Doves -
The cinematic introduction to album number four, Kingdom Of Rust, was an 'imaginary soundtrack to the closing credits of Blade Runner' according to the band. Evident from its synth-driven sci-fi chug infused with group's usual penchant for finely honed production and building textures. It also heralded a triumphant return after a nearly half a decade's absence.

Marmaduke Duke - Rubber Lover
The bonkers side-project for Biffy Clyro frontman Simon Neill, who along with partner in dirty-pop crime JP Reid, produced a zany off-beat album in the appropriately titled Duke Pandemonium. Including this brief, but perfectly crafted gem - achieving the unique feat of making Billy Joel sound sexy in sampling his Sleeping With The Television On.

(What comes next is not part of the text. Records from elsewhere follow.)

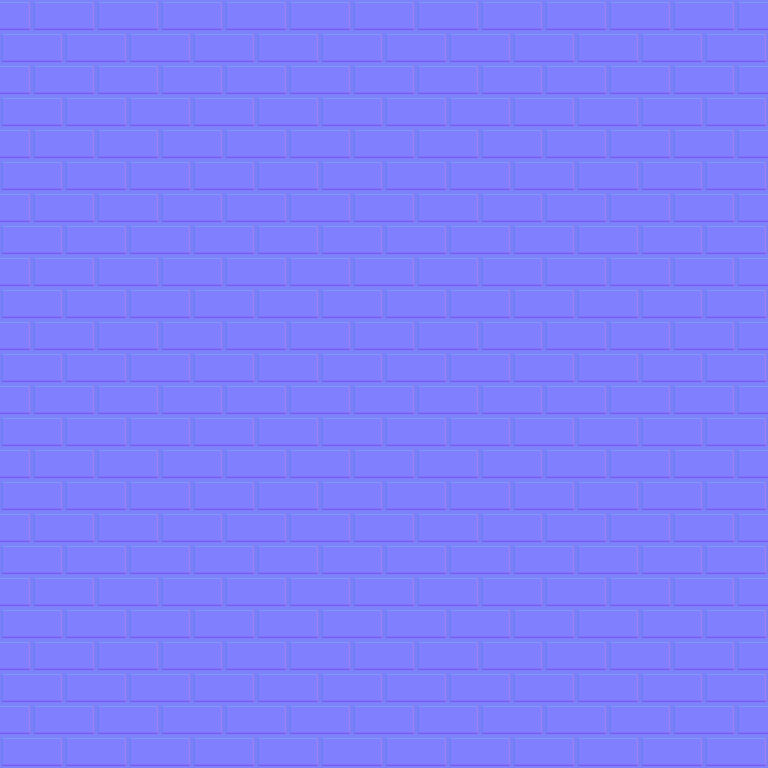
Reproduce this texture map procedurally as a Shadertoy shader.

```glsl
// Tangent-space normal map of a running-bond brick wall with thin bevelled edges.
// Each brick is a box in its cell; its four edge lines tilt the normal outward.
// Lines are box filtered over the pixel, so they keep their weight at any size.

#define COLUMNS 12.0               // bricks across
#define ROWS 24.0                  // courses up, even so that the bond wraps
#define HALF_JOINT 0.073           // half the mortar joint, in course heights
#define BEVEL_LO vec2(0.014, 0.022) // left and bottom line widths, course heights
#define BEVEL_HI vec2(0.019, 0.015) // right and top line widths, course heights
#define BEVEL_TILT 0.60            // sideways part of the normal on an edge
#define FILTER_PIXELS 1.3          // width of the smoothing filter
#define MORTAR_TINT vec3(-0.008, 0.004, -0.018)
#define HEAD_JOINT_TINT vec3(-0.008, -0.005, -0.014)

// Share of a filter of width w, centred at x, that lies between a and b.
float coverage(float x, float a, float b, float w) {
    return clamp(min(x + 0.5 * w, b) - max(x - 0.5 * w, a), 0.0, w) / w;
}

// Edge lines just inside lo and hi: -1 on the low line, +1 on the high one.
float edgePair(float x, float lo, float hi, vec2 width, float w) {
    return coverage(x, hi - width.y, hi, w) - coverage(x, lo, lo + width.x, w);
}

void mainImage(out vec4 fragColor, in vec2 fragCoord) {
    // Running bond: every second course moves by half a brick.
    vec2 grid = fragCoord / iResolution.xy * vec2(COLUMNS, ROWS);
    grid.x += 0.5 * mod(floor(grid.y), 2.0);

    // Position and filter size in the cell, measured in course heights.
    vec2 cellSize = vec2(ROWS / COLUMNS, 1.0);
    vec2 cell = fract(grid) * cellSize;
    vec2 w = FILTER_PIXELS * ROWS / iResolution.xy;

    // Brick body, with the same joint on all four sides.
    vec2 lo = vec2(HALF_JOINT);
    vec2 hi = cellSize - HALF_JOINT;
    vec2 inside = vec2(coverage(cell.x, lo.x, hi.x, w.x),
                       coverage(cell.y, lo.y, hi.y, w.y));
    float brick = inside.x * inside.y;

    // Bevels: each pair of lines runs only along the brick.
    vec2 bevel = vec2(
        edgePair(cell.x, lo.x, hi.x, vec2(BEVEL_LO.x, BEVEL_HI.x), w.x),
        edgePair(cell.y, lo.y, hi.y, vec2(BEVEL_LO.y, BEVEL_HI.y), w.y)) * inside.yx;
    float bevelShare = min(abs(bevel.x) + abs(bevel.y), 1.0);
    float bevelZ = sqrt(1.0 - BEVEL_TILT * BEVEL_TILT);
    vec3 normal = vec3(bevel * BEVEL_TILT, mix(1.0, bevelZ, bevelShare));

    // Encode the normal and shade the joints slightly.
    vec3 color = 0.5 + 0.5 * normal;
    color += MORTAR_TINT * (1.0 - brick);
    color += HEAD_JOINT_TINT * (1.0 - inside.x) * inside.y;
    fragColor = vec4(color, 1.0);
}
```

Major Lazer - Pon De Floor
The pseudonym for taste-making producers
Diplo and Switch gave them the freedom to conjure gritty electro inspired by the daggering dancehalls of Jamaica. Fronted by a ridiculous cartoon concept about a lazer-toting general who kills vampires and zombies, but backed by a balls-out frenetic live show and a cavalcade of guest spots.

Katatonia - Day And Then The Shade
Following on from their career-defining album, The Great Cold Distance, Katatonia solidified their unique style with Night Is The New Day. Mawkish title aside, it proffered doom-laden aesthetics and grinding metal sounds teeming with emotional pathos. If you've ever been curious about heavier rock or metal but never had an entrypoint, this is for you.

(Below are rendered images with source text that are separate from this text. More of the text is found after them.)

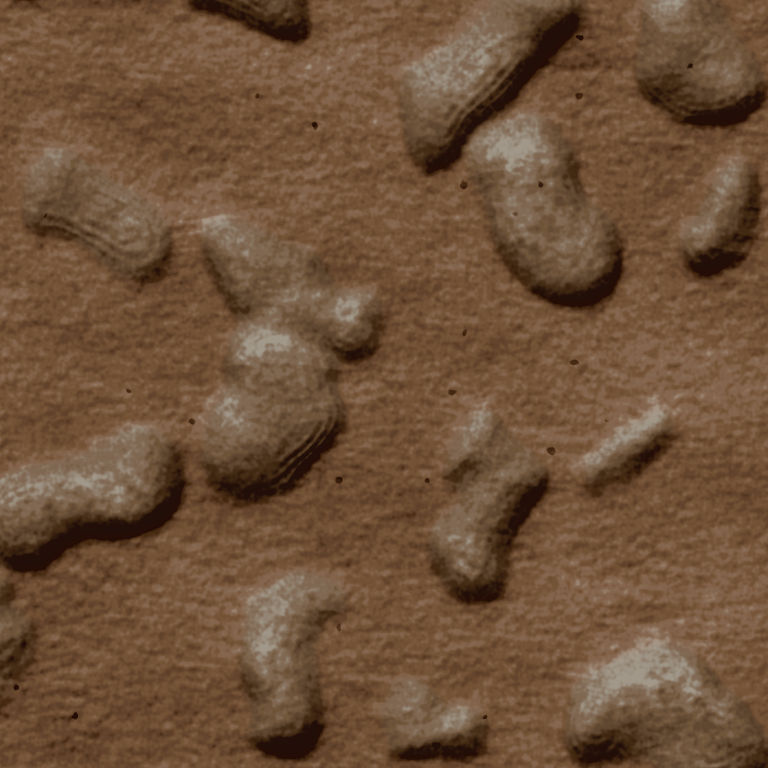
Give the GLSL for this texture, as a WebGL 1 fragment shader.

```glsl
precision highp float;
uniform vec2 u_resolution;

vec2 hash2(vec2 p) {
  p = vec2(dot(p, vec2(127.1, 311.7)), dot(p, vec2(269.5, 183.3)));
  return fract(sin(p) * 43758.545);
}

// Gradient noise, roughly -0.7 to 0.7
float noise(vec2 p) {
  vec2 i = floor(p), f = p - i;
  vec2 u = f * f * f * (f * (f * 6.0 - 15.0) + 10.0);
  vec2 e = vec2(0.0, 1.0);
  float a = dot(hash2(i) * 2.0 - 1.0, f);
  float b = dot(hash2(i + e.yx) * 2.0 - 1.0, f - e.yx);
  float c = dot(hash2(i + e) * 2.0 - 1.0, f - e);
  float d = dot(hash2(i + 1.0) * 2.0 - 1.0, f - 1.0);
  return mix(mix(a, b, u.x), mix(c, d, u.x), u.y);
}

// Distance to a tapered limb, softened along its axis so that it has no ridge
float taperedLimb(vec2 p, vec2 a, vec2 b, float ra, float rb) {
  vec2 pa = p - a, ba = b - a;
  float t = clamp(dot(pa, ba) / dot(ba, ba), 0.0, 1.0);
  vec2 q = pa - ba * t;
  float r = mix(ra, rb, t);
  return sqrt(dot(q, q) + 0.008) - sqrt(r * r + 0.008);
}

// Signed distance to bent, knobbly stones, one per grid cell
float stoneDistance(vec2 p) {
  p += 0.2 * vec2(noise(p * 1.9), noise(p * 1.9 + 17.3));
  p += 0.04 * vec2(noise(p * 5.0 + 4.0), noise(p * 5.0 + 29.0));
  float sum = 0.0;
  for (int j = -1; j <= 1; j++) {
    for (int i = -1; i <= 1; i++) {
      vec2 cell = floor(p) + vec2(float(i), float(j));
      vec2 jitter = hash2(cell + 7.3), size = hash2(cell + 31.7), bend = hash2(cell + 53.1);
      float angle = 6.283 * bend.x, turn = angle + 3.2 * (bend.y - 0.5);
      vec2 along = vec2(cos(angle), sin(angle));
      vec2 start = cell + 0.5 + 0.65 * (jitter - 0.5) - 0.2 * along;
      vec2 elbow = start + (0.08 + 0.26 * size.y) * along;
      vec2 tip = elbow + (0.06 + 0.28 * size.y) * vec2(cos(turn), sin(turn));
      float r = 0.06 + 0.19 * sqrt(size.x);
      sum += exp(-taperedLimb(p, start, elbow, r, r * 0.75) / 0.045);
      sum += exp(-taperedLimb(p, elbow, tip, r * 0.75, r * 0.95) / 0.045);
    }
  }
  return -0.045 * log(sum + 1e-9);
}

float softDepth(float d) {
  return 0.5 * (sqrt(d * d + 0.0006) - d);
}

// Domed stones with worn contour rings on rough ground
float height(vec2 p) {
  float depth = softDepth(stoneDistance(p));
  float relief = 0.19 * (0.4 + 0.6 * smoothstep(-0.35, -0.05, noise(p * 0.9 + 11.0)));
  float rings = sin(depth * 170.0 + 5.0 * noise(p * 4.0));
  rings *= smoothstep(0.01, 0.05, depth) * smoothstep(-0.15, 0.3, noise(p * 2.3 + 41.0));
  float rough = 0.008 * noise(p * 11.0) + 0.005 * noise(p * 27.0);
  return relief * (1.0 - exp(-depth / 0.085)) + 0.0022 * rings + rough;
}

// Earth tones from deep shadow to pale stone
vec3 earthRamp(float t) {
  vec3 c = mix(vec3(0.13, 0.055, 0.03), vec3(0.26, 0.16, 0.07), smoothstep(0.05, 0.27, t));
  c = mix(c, vec3(0.38, 0.27, 0.18), smoothstep(0.25, 0.5, t));
  c = mix(c, vec3(0.45, 0.33, 0.22), smoothstep(0.48, 0.64, t));
  c = mix(c, vec3(0.51, 0.40, 0.31), smoothstep(0.63, 0.78, t));
  return mix(c, vec3(0.64, 0.59, 0.53), smoothstep(0.78, 1.05, t));
}

void main() {
  vec2 uv = gl_FragCoord.xy / u_resolution.y;
  vec2 p = uv * 3.5 + vec2(2.3, 5.1);

  // Slope lighting from the upper left
  vec2 e = vec2(0.008, 0.0);
  float h = height(p);
  vec2 slope = vec2(height(p + e) - h, height(p + e.yx) - h) / e.x;
  vec3 light = normalize(vec3(-0.28, 0.72, 0.7));
  float shade = max(dot(normalize(vec3(-slope, 1.0)), light), 0.0) / light.z;
  float castShadow = smoothstep(0.03, 0.15, height(p + light.xy * 0.1) - h);

  float d = stoneDistance(p);
  float stone = smoothstep(0.01, -0.03, d);

  // Ground layers: broad stains, flat streaks, grain and thin seams
  float stains = noise(uv * vec2(3.0, 7.0)) + 0.5 * noise(uv * vec2(9.0, 19.0) + 5.0);
  float streaks = noise(uv * vec2(22.0, 85.0) + 3.0 * stains);
  float grain = noise(uv * 85.0) + 0.9 * noise(uv * 175.0);
  float seams = smoothstep(0.25, 0.5, noise(uv * vec2(3.0, 30.0) + 8.0));
  float tone = 0.635 + 0.24 * stains + 0.16 * grain;
  tone += (0.2 * streaks - 0.16 * seams) * (1.0 - stone);
  tone += 0.56 * (shade - 1.0) - 0.3 * castShadow;

  // Pale mineral crests on the thickest stones
  float crest = smoothstep(0.03, 0.14, -d) * smoothstep(-0.25, 0.25, noise(p * 1.6 + 23.0));
  tone += crest * (0.22 + 0.4 * noise(uv * 55.0));

  // Rare dark pits of mixed size
  vec2 pitCell = floor(uv * 26.0);
  vec2 pit = hash2(pitCell + 91.0);
  float pitDistance = length(fract(uv * 26.0) - 0.25 - 0.5 * pit.yx) + 0.15 * noise(uv * 130.0);
  float pitSize = 0.08 + 0.12 * fract(pit.x * 97.0);
  tone -= 0.4 * step(0.97, pit.x) * smoothstep(pitSize, pitSize - 0.07, pitDistance);

  vec3 color = earthRamp(tone);
  color += vec3(0.008, -0.006, -0.01) * (1.0 - stone);
  color += vec3(-0.01, 0.005, 0.01) * stone * smoothstep(0.2, 0.5, tone);
  gl_FragColor = vec4(color, 1.0);
}
```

Julian Plenti - On The Esplanade
After a less-than-favourable reception to Our Love To Admire, Interpol frontman Paul Banks returned to the Julian Plenti moniker of his pre-fame days gigging as a solo act. You'd be hard-pressed to imagine these arrangements' acoustic origins however, delivering a set of songs that dispelled any doubts as to Banks' abilities as a unique voice in the rock landscape.

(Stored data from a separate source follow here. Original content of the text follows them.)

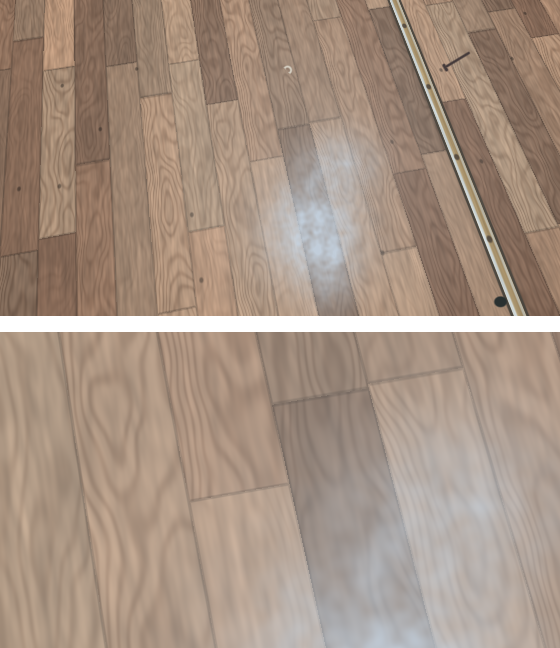
Top: the whole. Bottom: its middle third, enlarged.
A WebGL 2 fragment shader for this texture:

```glsl
#version 300 es
precision highp float;
// Staggered wood-strip floor in perspective, with window glare and a metal threshold strip.
uniform vec2 u_resolution;
out vec4 outColor;

vec2 hash2(vec2 p) {
  vec3 q = fract(p.xyx * vec3(0.1031, 0.1030, 0.0973));
  q += dot(q, q.yzx + 33.33);
  return fract((q.xx + q.yz) * q.zy);
}

float gradientNoise(vec2 p) {
  vec2 i = floor(p), f = p - i;
  vec2 s = f * f * f * (f * (f * 6.0 - 15.0) + 10.0);
  vec2 e = vec2(1, 0);
  float a = dot(hash2(i) * 2.0 - 1.0, f);
  float b = dot(hash2(i + e) * 2.0 - 1.0, f - e);
  float c = dot(hash2(i + e.yx) * 2.0 - 1.0, f - e.yx);
  float d = dot(hash2(i + 1.0) * 2.0 - 1.0, f - 1.0);
  return mix(mix(a, b, s.x), mix(c, d, s.x), s.y);
}

float segment(vec2 p, vec2 a, vec2 b) {
  vec2 d = b - a;
  return length(p - a - d * clamp(dot(p - a, d) / dot(d, d), 0.0, 1.0));
}

// Soft round spot of light with radii r
float spot(vec2 p, vec2 r) {
  p /= r;
  return exp(-dot(p, p));
}

vec3 woodFloor(vec2 ground, float pixel) {
  // Strips across, staggered boards of uneven length along
  float across = (ground.x - 0.234) / 0.0921;
  float column = floor(across);
  float u = across - column;
  float along = ground.y / 0.463 - fract(0.45 * column + 0.22 * sin(column * 2.3));
  along += 0.1 * sin(3.1416 * along + column * 1.7);
  float row = floor(along);
  vec2 rnd = hash2(vec2(column, row) + 41.0);
  vec2 rnd2 = hash2(vec2(row, column) + 87.0);
  vec2 seed = rnd * 60.0 + rnd2.yx * 25.0;

  // Board tone
  vec3 color = mix(vec3(0.49, 0.385, 0.315), vec3(0.71, 0.59, 0.485), smoothstep(0.0, 1.0, rnd.x));
  color *= mix(vec3(1.02, 0.98, 0.96), vec3(0.98, 1.01, 1.02), rnd2.x);

  // Cathedral rings, long streaks and pores
  float bend = gradientNoise(vec2(u * 1.6, ground.y * 7.0) + seed);
  float wave = gradientNoise(vec2(u * 3.0, ground.y * 22.0) + seed);
  float center = u - 0.25 - 0.5 * rnd2.y;
  float rings = ground.y * 9.0 * (rnd.y - 0.4) + 4.0 * center * center + 2.4 * bend + 0.5 * wave;
  float line = pow(0.5 + 0.5 * sin(rings * 13.0), 2.0);
  float streak = gradientNoise(vec2(u * 9.0, ground.y * 11.0) + seed);
  float pore = gradientNoise(vec2(u * 15.0, ground.y * 40.0) + seed);
  color *= 1.02 + 0.12 * bend + 0.17 * streak + 0.14 * pore;
  color *= 1.0 - (0.05 + 0.13 * rnd2.y) * line * vec3(0.85, 1.0, 1.1);

  // Seams between strips and at board ends
  float side = min(u, 1.0 - u) * 0.0921;
  float end = min(along - row, row + 1.0 - along) * 0.463;
  float seam = 1.0 - smoothstep(0.0006, 0.0012 + pixel, min(side, end));
  return color * (1.0 - 0.2 * seam);
}

void main() {
  vec2 p = vec2(gl_FragCoord.x, u_resolution.y - gl_FragCoord.y) / u_resolution.y;
  float pixel = 1.0 / u_resolution.y;
  float depth = 1.0 + 0.385 * p.y;
  vec2 ground = vec2(p.x + 0.081 * p.y, p.y + 0.14 * p.x) / depth;
  vec3 color = woodFloor(ground, pixel);

  // Sparse dark specks
  vec2 cell = floor(ground * 9.0);
  vec2 chance = hash2(cell + 13.0);
  float speck = length(ground * 9.0 - cell - 0.2 - 0.6 * chance) / 9.0;
  color *= 1.0 - 0.4 * step(0.85, chance.x) * (1.0 - smoothstep(0.002, 0.004 + pixel, speck));

  // Broad haze and mottled bluish window glare
  color = mix(color, vec3(0.72, 0.70, 0.69), 0.06 + 0.3 * spot(p - vec2(1.05, 0.55), vec2(0.55, 0.6)));
  float smear = gradientNoise(p * vec2(24.0, 17.0)) + 0.6 * gradientNoise(p * 55.0);
  float glare = 0.8 * spot(p - vec2(0.99, 0.73), vec2(0.14, 0.16));
  glare += 0.4 * spot(p - vec2(1.08, 0.51), vec2(0.11, 0.09));
  glare += 0.25 * spot(p - vec2(1.05, 0.87), vec2(0.07, 0.12));
  color = mix(color, vec3(0.78, 0.84, 0.90), clamp(glare * (1.0 + 0.6 * smear), 0.0, 0.9));

  // Threshold strip: shadowed rims, silver rails, brass middle
  float offset = ground.x - 1.247;
  float soft = 0.001 + pixel;
  float body = 1.0 - smoothstep(0.019, 0.019 + soft, abs(offset));
  float contact = exp(-max(abs(offset + 0.002) - 0.018, 0.0) * 150.0);
  color *= 1.0 - 0.18 * contact;
  vec3 metal = mix(vec3(0.70, 0.62, 0.47), vec3(0.62, 0.53, 0.38), smoothstep(-0.01, 0.01, offset));
  float rail = 1.0 - smoothstep(0.0015, 0.003 + soft, abs(offset + 0.0105));
  rail += 0.6 * (1.0 - smoothstep(0.001, 0.002 + soft, abs(offset - 0.011)));
  metal = mix(metal, vec3(0.80, 0.83, 0.83), min(rail, 1.0));
  metal = mix(metal, vec3(0.30, 0.28, 0.25), smoothstep(0.013, 0.016, abs(offset)));
  metal *= 1.0 + 0.12 * gradientNoise(vec2(offset * 200.0, ground.y * 14.0));
  color = mix(color, metal, body);

  // Evenly spaced screws along the strip
  float step_ = 0.167;
  vec2 screw = vec2(offset, (fract((ground.y - 0.086) / step_ + 0.5) - 0.5) * step_);
  color = mix(color, vec3(0.27, 0.24, 0.22), 0.8 * (1.0 - smoothstep(0.004, 0.006 + pixel, length(screw))));

  // Loose bolt with its head, dark cap and pale chip
  float bolt = min(segment(p, vec2(1.41, 0.212), vec2(1.483, 0.168)) - 0.004,
                   segment(p, vec2(1.405, 0.207), vec2(1.413, 0.221)) - 0.005);
  color = mix(color, vec3(0.27, 0.23, 0.23), 1.0 - smoothstep(-pixel, pixel, bolt));
  float cap = length((p - vec2(1.584, 0.955)) * vec2(0.85, 1.0)) - 0.017;
  color = mix(color, vec3(0.16, 0.19, 0.19), 1.0 - smoothstep(-pixel, pixel, cap));
  float chip = max(abs(length(p - vec2(0.91, 0.222)) - 0.011) - 0.003, p.y - p.x + 0.684);
  color = mix(color, vec3(0.84, 0.82, 0.77), 1.0 - smoothstep(-pixel, pixel, chip));

  outColor = vec4(color, 1.0);
}
```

David Gray - Nemesis
His White Ladder chart-topping days may be behind him, but that doesn't mean that Mr. Gray's star has faded. Returning after a four year long hiatus, Draw The Line was a welcome return of a songwriter in the classical mould. Perfectly metered couplets, accessible tunes that still contained the spirit of invention and of course Gray's ever-felt presence in that voice.

Monsters Of Folk - Say Please
Not quite the sum of their legendary parts, the monsters in question - Conor Oberst & Mike Mogis of Bright Eyes, Jim James of My Morning Jacket, and influential singer-songwriter M. Ward - instead opted for casual bouts; but when the components sparked, it resulted in catchy tuneage such as this.

Arctic Monkeys - Cornerstone
The Sheffield heroes' third album may have polarised the lovers of their small-town-stories-meets-angular-rock aesthetic; but Humbug instead introduced a new kind of intimacy. Their excellent narratives were still intact, they just came accompanied in new musical guises, such as this relaxed ballad couching a deeply personal lyric that features a series of trysts in pubs

The Antlers - Bear
Alloyed by a steady stream of blogosphere hype, the Brookly three-piece's Hospice was a conceptual investigation into pain and loss via grief and hospital-bound turmoil. Though the prospect of such sour-faced introspection will have most heading for the exit, Antlers managed to temper it with cathartic build and release a la Arcade Fire en route through Okkervil River. The twinkling Bear being a perfect personification of their appeal.

Phew, that became far more of a trial than it needed to be. The Rant's internet plan is simply not cutting the mustard like it used to. So in the words of Farmer Hoggett "that'll do pig... that'll do"